HOW TO COMPLETE THIS TASK: Would you return, word for word, the lines of the data below from the line with "162 332 148Q338" through the line with "200C270 195 287", and no others?

AVAILABLE RECORDS:
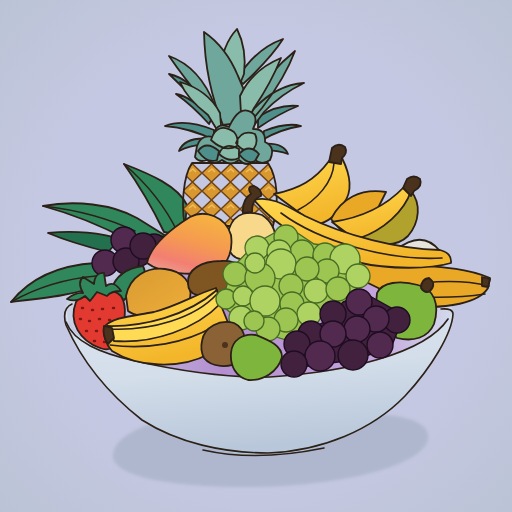
<!DOCTYPE html>
<html lang="en">
<head>
<meta charset="utf-8">
<title>Fruit bowl</title>
<style>
:root{--ink:#2b2118;--sky:#c5c8e2;--sky-edge:#bac3d5;--shadow:#a7b2c7;--leaf:#30875c;--leaf-dark:#23704e;--crown:#6fa79d;--crown-light:#8abcab;--crown-dark:#4f8f8b;--pine:#d5922c;--banana:#f8c52f;--banana-light:#ffdb55;--banana-dark:#e9a927;--olive:#b1a12d;--grape:#9cc552;--grape-light:#aed363;--grape-line:#476b25;--plum:#42213f;--plum-line:#1f0d22;--lime:#7db53d;--berry:#e23a30;--kiwi:#8b6236}
html,body{margin:0;height:100%;overflow:hidden;background:var(--sky)}
svg{display:block;width:512px;height:512px}
.outlined{stroke:var(--ink);stroke-width:1.8;stroke-linejoin:round;stroke-linecap:round}
.line{fill:none;stroke:var(--ink);stroke-width:1.6;stroke-linecap:round}
.leaf{fill:var(--leaf)}.leaf-dark{fill:var(--leaf-dark)}
.crown{fill:var(--crown)}.crown-light{fill:var(--crown-light)}.crown-dark{fill:var(--crown-dark)}
.banana{fill:url(#banana-skin)}.banana-light{fill:var(--banana-light)}.banana-dark{fill:var(--banana-dark)}
.stem{fill:#4b321d}
.green-grapes{fill:var(--grape);stroke:var(--grape-line);stroke-width:1.3}
.green-grapes .lit{fill:var(--grape-light)}
.dark-grapes{fill:var(--plum);stroke:var(--plum-line);stroke-width:1.4}
.dark-grapes .lit{fill:#52294f}
.lime{fill:var(--lime)}
</style>
</head>
<body>
<svg viewBox="0 0 512 512" role="img" aria-label="A white bowl heaped with pineapple, bananas, grapes and other fruit">
<defs>
<radialGradient id="backdrop" cx=".5" cy=".5" r=".72"><stop offset=".6" stop-color="var(--sky)"/><stop offset="1" stop-color="var(--sky-edge)"/></radialGradient>
<linearGradient id="bowl-glaze" x1="0" y1="0" x2=".2" y2="1"><stop offset="0" stop-color="#dbe4f0"/><stop offset=".5" stop-color="#d3deea"/><stop offset="1" stop-color="#b9c7da"/></linearGradient>
<linearGradient id="bowl-inside" x1="0" x2="1"><stop offset="0" stop-color="#cbd3e6"/><stop offset=".4" stop-color="#b48fd0"/><stop offset=".8" stop-color="#c3a5dc"/><stop offset="1" stop-color="#d3dbec"/></linearGradient>
<linearGradient id="banana-skin" x1="0" y1="0" x2=".3" y2="1"><stop offset="0" stop-color="#ffd84e"/><stop offset="1" stop-color="#f3b52a"/></linearGradient>
<linearGradient id="mango-skin" x1=".7" y1="0" x2=".3" y2="1"><stop offset="0" stop-color="#f6b440"/><stop offset=".45" stop-color="#f59a50"/><stop offset=".8" stop-color="#f27f72"/><stop offset="1" stop-color="#ee9a8c"/></linearGradient>
<linearGradient id="peach-skin" x1="0" y1="0" x2="1" y2="1"><stop offset="0" stop-color="#d99a31"/><stop offset="1" stop-color="#eeae3a"/></linearGradient>
<pattern id="pine-scales" width="19" height="18" patternUnits="userSpaceOnUse" x="183" y="164"><path d="M0 9 9.500 0 19 9 9.500 18Z" fill="#d9982f" stroke="#6e4317" stroke-width="1.5"/><path d="M6 8 10 5 13 8" fill="none" stroke="#f0bd55" stroke-width="1.500"/></pattern>
<filter id="soft" x="-10%" y="-20%" width="120%" height="140%"><feGaussianBlur stdDeviation="1.500"/></filter>
<circle id="grape-large" r="15"/>
<circle id="grape" r="12"/>
<circle id="grape-small" r="10"/>
<circle id="plum-grape" r="13"/>
</defs>

<rect id="background" width="512" height="512" fill="url(#backdrop)"/>
<path id="table-shadow" d="M113 457C112 437 145 421 190 416L385 415C416 417 430 427 428 439C424 464 350 485 256 487C174 488 115 477 113 457Z" fill="var(--shadow)" opacity=".75" filter="url(#soft)"/>

<g id="bowl">
<path d="M66 306C70 280 150 268 260 268S450 285 453 312C448 352 350 378 260 378S62 352 66 306Z" fill="url(#bowl-inside)"/>
<path d="M66 306C61 332 92 350 135 361C180 371 225 377 270 377C350 373 430 354 453 312C452 335 432 368 405 396C370 430 322 453 268 455C205 455 150 432 112 394C92 373 68 340 66 306Z" fill="url(#bowl-glaze)"/>
<path class="line" d="M72 304C63 308 64 318 66 325C84 366 110 395 142 420C178 443 224 453 268 453C322 451 372 430 405 396C432 367 452 333 453 314Q453 308 441 309"/>
<path class="line" d="M66 322C74 342 100 353 135 361C180 371 225 378 270 377C345 372 425 354 448 319"/>
<path class="line" d="M203 450Q256 462 324 448"/>
</g>

<g id="leaves" class="outlined">
<path class="leaf" d="M124 164C150 174 178 186 187 205L184 236 164 232C152 207 139 185 124 164Z"/>
<path class="leaf" d="M43 206C75 200 112 204 137 218L166 236 128 240C102 226 72 214 43 206Z"/>
<path class="leaf-dark" d="M48 233C75 230 102 233 120 239L108 252C88 247 67 241 48 233Z"/>
<path class="leaf" d="M11 302C31 277 62 265 96 263L100 285C75 295 45 298 11 302Z"/>
<path class="line" d="M124 164Q160 195 178 233M43 206Q95 212 135 231M11 302Q50 280 96 276"/>
</g>

<g id="pineapple">
<g class="outlined">
<path class="crown-dark" d="M212 139Q185 136 179 151Q196 142 216 147ZM214 130Q185 118 165 126Q190 128 214 140ZM212 118Q190 96 176 94Q193 106 209 124ZM216 112Q190 78 169 74Q190 94 212 118ZM264 131Q287 122 301 126Q281 129 262 140ZM262 144Q283 142 288 154Q275 149 258 151ZM258 117Q278 104 298 106Q280 113 258 128Z"/>
<path class="crown" d="M215 106Q200 67 169 56Q184 78 205 103L218 126ZM249 108Q262 78 295 51Q285 78 262 108L247 126ZM252 111Q275 85 304 83Q281 94 264 112L250 131ZM238 78Q255 49 283 39Q271 58 243 84Z"/>
<path class="crown-light" d="M220 73Q222 45 237 29Q247 49 244 74L235 96Z"/>
<path class="crown" d="M204 32Q226 47 238 76Q249 98 248 122L223 125Q205 82 204 32Z"/>
<path class="crown-light" d="M240 96Q252 70 281 58Q271 83 254 108L242 132ZM208 115Q187 99 180 82Q208 90 220 113L222 138Z"/>
</g>
<path class="outlined" d="M192 163C183 176 181 207 185 226L273 226C279 204 278 178 268 163Z" fill="url(#pine-scales)"/>
<g class="outlined crown">
<path d="M197 146Q201 134 213 137Q216 121 229 127Q239 105 251 112Q259 117 253 129Q266 129 265 142Q276 147 270 160Q262 166 255 160Q247 168 239 160Q231 167 222 160Q214 166 207 160Q199 163 195 157Z"/>
<path class="crown-light" d="M211 140Q217 121 234 132Q239 138 237 146Q225 153 211 140ZM236 143Q241 129 255 134Q259 142 253 150Q243 153 236 143ZM219 154Q224 141 239 149V158Q229 163 219 154Z"/>
<path class="crown-dark" d="M198 151Q206 140 219 151L217 160Q207 164 198 151ZM239 154Q249 143 259 154L255 161Q247 165 239 154Z"/>
</g>
</g>

<g id="back-bananas" class="outlined">
<path d="M396 250Q422 229 440 251Z" fill="#e6e2dc"/>
<path class="banana" d="M274 194C299 189 315 180 329 161L342 158C351 176 352 192 344 203C337 216 328 222 316 225Z"/>
<path class="line" d="M334 163C333 182 317 200 298 210"/>
<path class="stem" d="M329 162 332 148Q338 142 345 147Q348 153 342 158L341 164Z"/>
<path class="banana-dark" d="M331 219C341 199 360 188 386 192L367 230 346 236Z"/>
<path class="banana" d="M332 222C360 218 385 207 404 187L413 190C405 220 382 238 360 243Z"/>
<path d="M360 238C383 230 404 212 411 191C421 203 420 222 408 236C397 247 378 247 360 238Z" fill="var(--olive)"/>
<path class="stem" d="M403 188 407 179Q414 174 420 179Q423 186 414 191L411 196Z"/>
</g>

<g id="long-bananas" class="outlined">
<path class="banana-dark" d="M352 255C399 271 448 260 490 278L488 288C479 303 446 309 415 306L366 282Z"/>
<path class="line" d="M424 283Q460 279 489 286M425 297Q458 298 485 294"/>
<path class="stem" d="M482 277 490 279 488 287 482 286Z"/>
<path class="banana" d="M254 200C270 195 287 206 305 216C346 236 398 249 440 250Q452 253 451 263C431 269 390 270 356 262C317 251 278 228 254 200Z"/>
<path class="line" d="M281 213C320 242 389 261 442 258"/>
</g>

<g id="pear" class="outlined">
<path d="M229 229C235 211 250 211 262 215Q279 226 275 250L240 259C227 256 226 242 229 229Z" fill="#f8d98c"/>
<path class="stem" d="M243 213C242 202 247 196 251 194Q246 186 254 186Q262 189 261 196Q252 199 252 212Z"/>
</g>

<g id="back-dark-grapes" class="dark-grapes">
<use href="#plum-grape" x="139" y="253"/><use href="#plum-grape" x="154" y="247"/><use href="#plum-grape" x="124" y="240" class="lit"/><use href="#plum-grape" x="105" y="263" class="lit"/><use href="#plum-grape" x="126" y="261"/><use href="#plum-grape" x="143" y="246"/>
</g>

<path id="berry-leaves" class="outlined leaf" d="M111 290Q118 269 143 266Q149 278 135 289L124 300Z"/>

<path id="mango" class="outlined" d="M147 263C151 244 174 227 190 217C205 209 226 217 231 235C233 249 229 263 218 269C195 278 160 273 147 263Z" fill="url(#mango-skin)"/>
<path id="peach" class="outlined" d="M126 296C130 276 147 267 165 269C183 271 193 283 190 299C181 316 141 321 128 311Z" fill="url(#peach-skin)"/>
<path id="brown-kiwi" class="outlined" d="M188 283C187 270 201 261 221 261C239 260 249 270 246 279C240 291 213 297 197 295Q188 293 188 283Z" fill="#7f5522"/>

<g id="strawberry">
<path class="outlined" d="M76 302C83 289 111 286 121 296C129 309 123 329 116 344Q110 352 100 348C80 341 68 322 76 302Z" fill="var(--berry)"/>
<path d="M82 308h1M92 310h1M102 309h1M113 308h1M80 319h1M89 321h1M99 319h1M109 320h1M118 319h1M86 331h1M96 331h1M106 331h1M114 331h1M94 341h1M104 342h1" stroke="#7d1717" stroke-width="2.500" stroke-linecap="round"/>
<path class="outlined leaf" d="M67 299Q76 292 83 293Q77 282 83 277L94 284Q95 272 104 273L106 286Q114 280 121 291Q111 291 107 296L97 292 90 301 85 296Q76 303 67 299Z"/>
</g>

<g id="front-bananas" class="outlined">
<path class="banana" d="M105 326C113 317 134 316 154 312C178 306 196 294 216 288L220 303 229 325 209 354C179 370 137 367 112 351Q102 340 105 326Z"/>
<path class="banana-light" d="M107 326C143 327 187 316 217 290L220 304C196 329 153 344 114 341Z"/>
<path class="line" d="M109 329C152 331 195 318 217 294M110 345C148 350 185 343 213 327"/>
<path class="stem" d="M104 326 112 328 114 338 108 344Q102 336 104 326Z"/>
</g>

<g id="green-grapes" class="green-grapes">
<path d="M232 268 256 243 287 226 314 244 350 248 369 274 347 300 318 320 286 340 251 329 221 305Z"/>
<use href="#grape" x="286" y="237"/><use href="#grape" x="257" y="248" class="lit"/><use href="#grape" x="302" y="252"/><use href="#grape" x="279" y="252" class="lit"/><use href="#grape" x="325" y="255"/><use href="#grape-large" x="345" y="259" class="lit"/><use href="#grape" x="358" y="276" class="lit"/><use href="#grape" x="327" y="271"/><use href="#grape" x="235" y="274"/><use href="#grape-large" x="281" y="264" class="lit"/><use href="#grape" x="307" y="269"/><use href="#grape-large" x="260" y="278"/><use href="#grape-small" x="255" y="263" class="lit"/><use href="#grape-small" x="226" y="299"/><use href="#grape-small" x="243" y="296" class="lit"/><use href="#grape" x="316" y="291" class="lit"/><use href="#grape" x="338" y="289"/><use href="#grape" x="291" y="286"/><use href="#grape-large" x="265" y="301" class="lit"/><use href="#grape" x="292" y="304"/><use href="#grape" x="241" y="318" class="lit"/><use href="#grape" x="309" y="314" class="lit"/><use href="#grape" x="286" y="320"/><use href="#grape" x="268" y="329"/><use href="#grape-small" x="254" y="321"/>
</g>

<g id="right-lime" class="outlined">
<path class="lime" d="M377 293C382 282 400 280 418 285C434 289 440 304 434 324C428 338 413 342 397 338Q373 319 377 293Z"/>
<path class="stem" d="M421 288Q421 279 429 278Q437 284 430 291Q425 294 421 288Z"/>
</g>

<g id="front-dark-grapes" class="dark-grapes">
<path d="M343 302 366 294 404 315 391 348 353 360 301 367 288 342 322 323Z"/>
<use href="#plum-grape" x="397" y="320"/><use href="#plum-grape" x="359" y="302" class="lit"/><use href="#plum-grape" x="333" y="314"/><use href="#plum-grape" x="376" y="319" class="lit"/><use href="#plum-grape" x="311" y="334"/><use href="#plum-grape" x="357" y="329" class="lit"/><use href="#plum-grape" x="333" y="334" class="lit"/><use href="#plum-grape" x="297" y="344"/><use href="#plum-grape" x="380" y="345" class="lit"/><use href="#grape-large" x="353" y="355"/><use href="#grape-large" x="320" y="356" class="lit"/><use href="#plum-grape" x="294" y="364"/>
</g>

<g id="small-kiwi">
<path class="outlined" d="M202 341C204 327 220 319 234 323C247 329 248 347 240 361C229 369 211 367 204 358Q200 350 202 341Z" fill="var(--kiwi)"/>
<circle cx="225" cy="345" r="3" fill="#4a321d"/>
</g>
<path id="front-lime" class="outlined lime" d="M231 353C232 340 243 333 256 335C268 340 282 345 282 357C278 372 263 381 248 380C236 377 230 366 231 353Z"/>
</svg>
</body>
</html>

OUTPUT BELOW:
<path class="stem" d="M329 162 332 148Q338 142 345 147Q348 153 342 158L341 164Z"/>
<path class="banana-dark" d="M331 219C341 199 360 188 386 192L367 230 346 236Z"/>
<path class="banana" d="M332 222C360 218 385 207 404 187L413 190C405 220 382 238 360 243Z"/>
<path d="M360 238C383 230 404 212 411 191C421 203 420 222 408 236C397 247 378 247 360 238Z" fill="var(--olive)"/>
<path class="stem" d="M403 188 407 179Q414 174 420 179Q423 186 414 191L411 196Z"/>
</g>

<g id="long-bananas" class="outlined">
<path class="banana-dark" d="M352 255C399 271 448 260 490 278L488 288C479 303 446 309 415 306L366 282Z"/>
<path class="line" d="M424 283Q460 279 489 286M425 297Q458 298 485 294"/>
<path class="stem" d="M482 277 490 279 488 287 482 286Z"/>
<path class="banana" d="M254 200C270 195 287 206 305 216C346 236 398 249 440 250Q452 253 451 263C431 269 390 270 356 262C317 251 278 228 254 200Z"/>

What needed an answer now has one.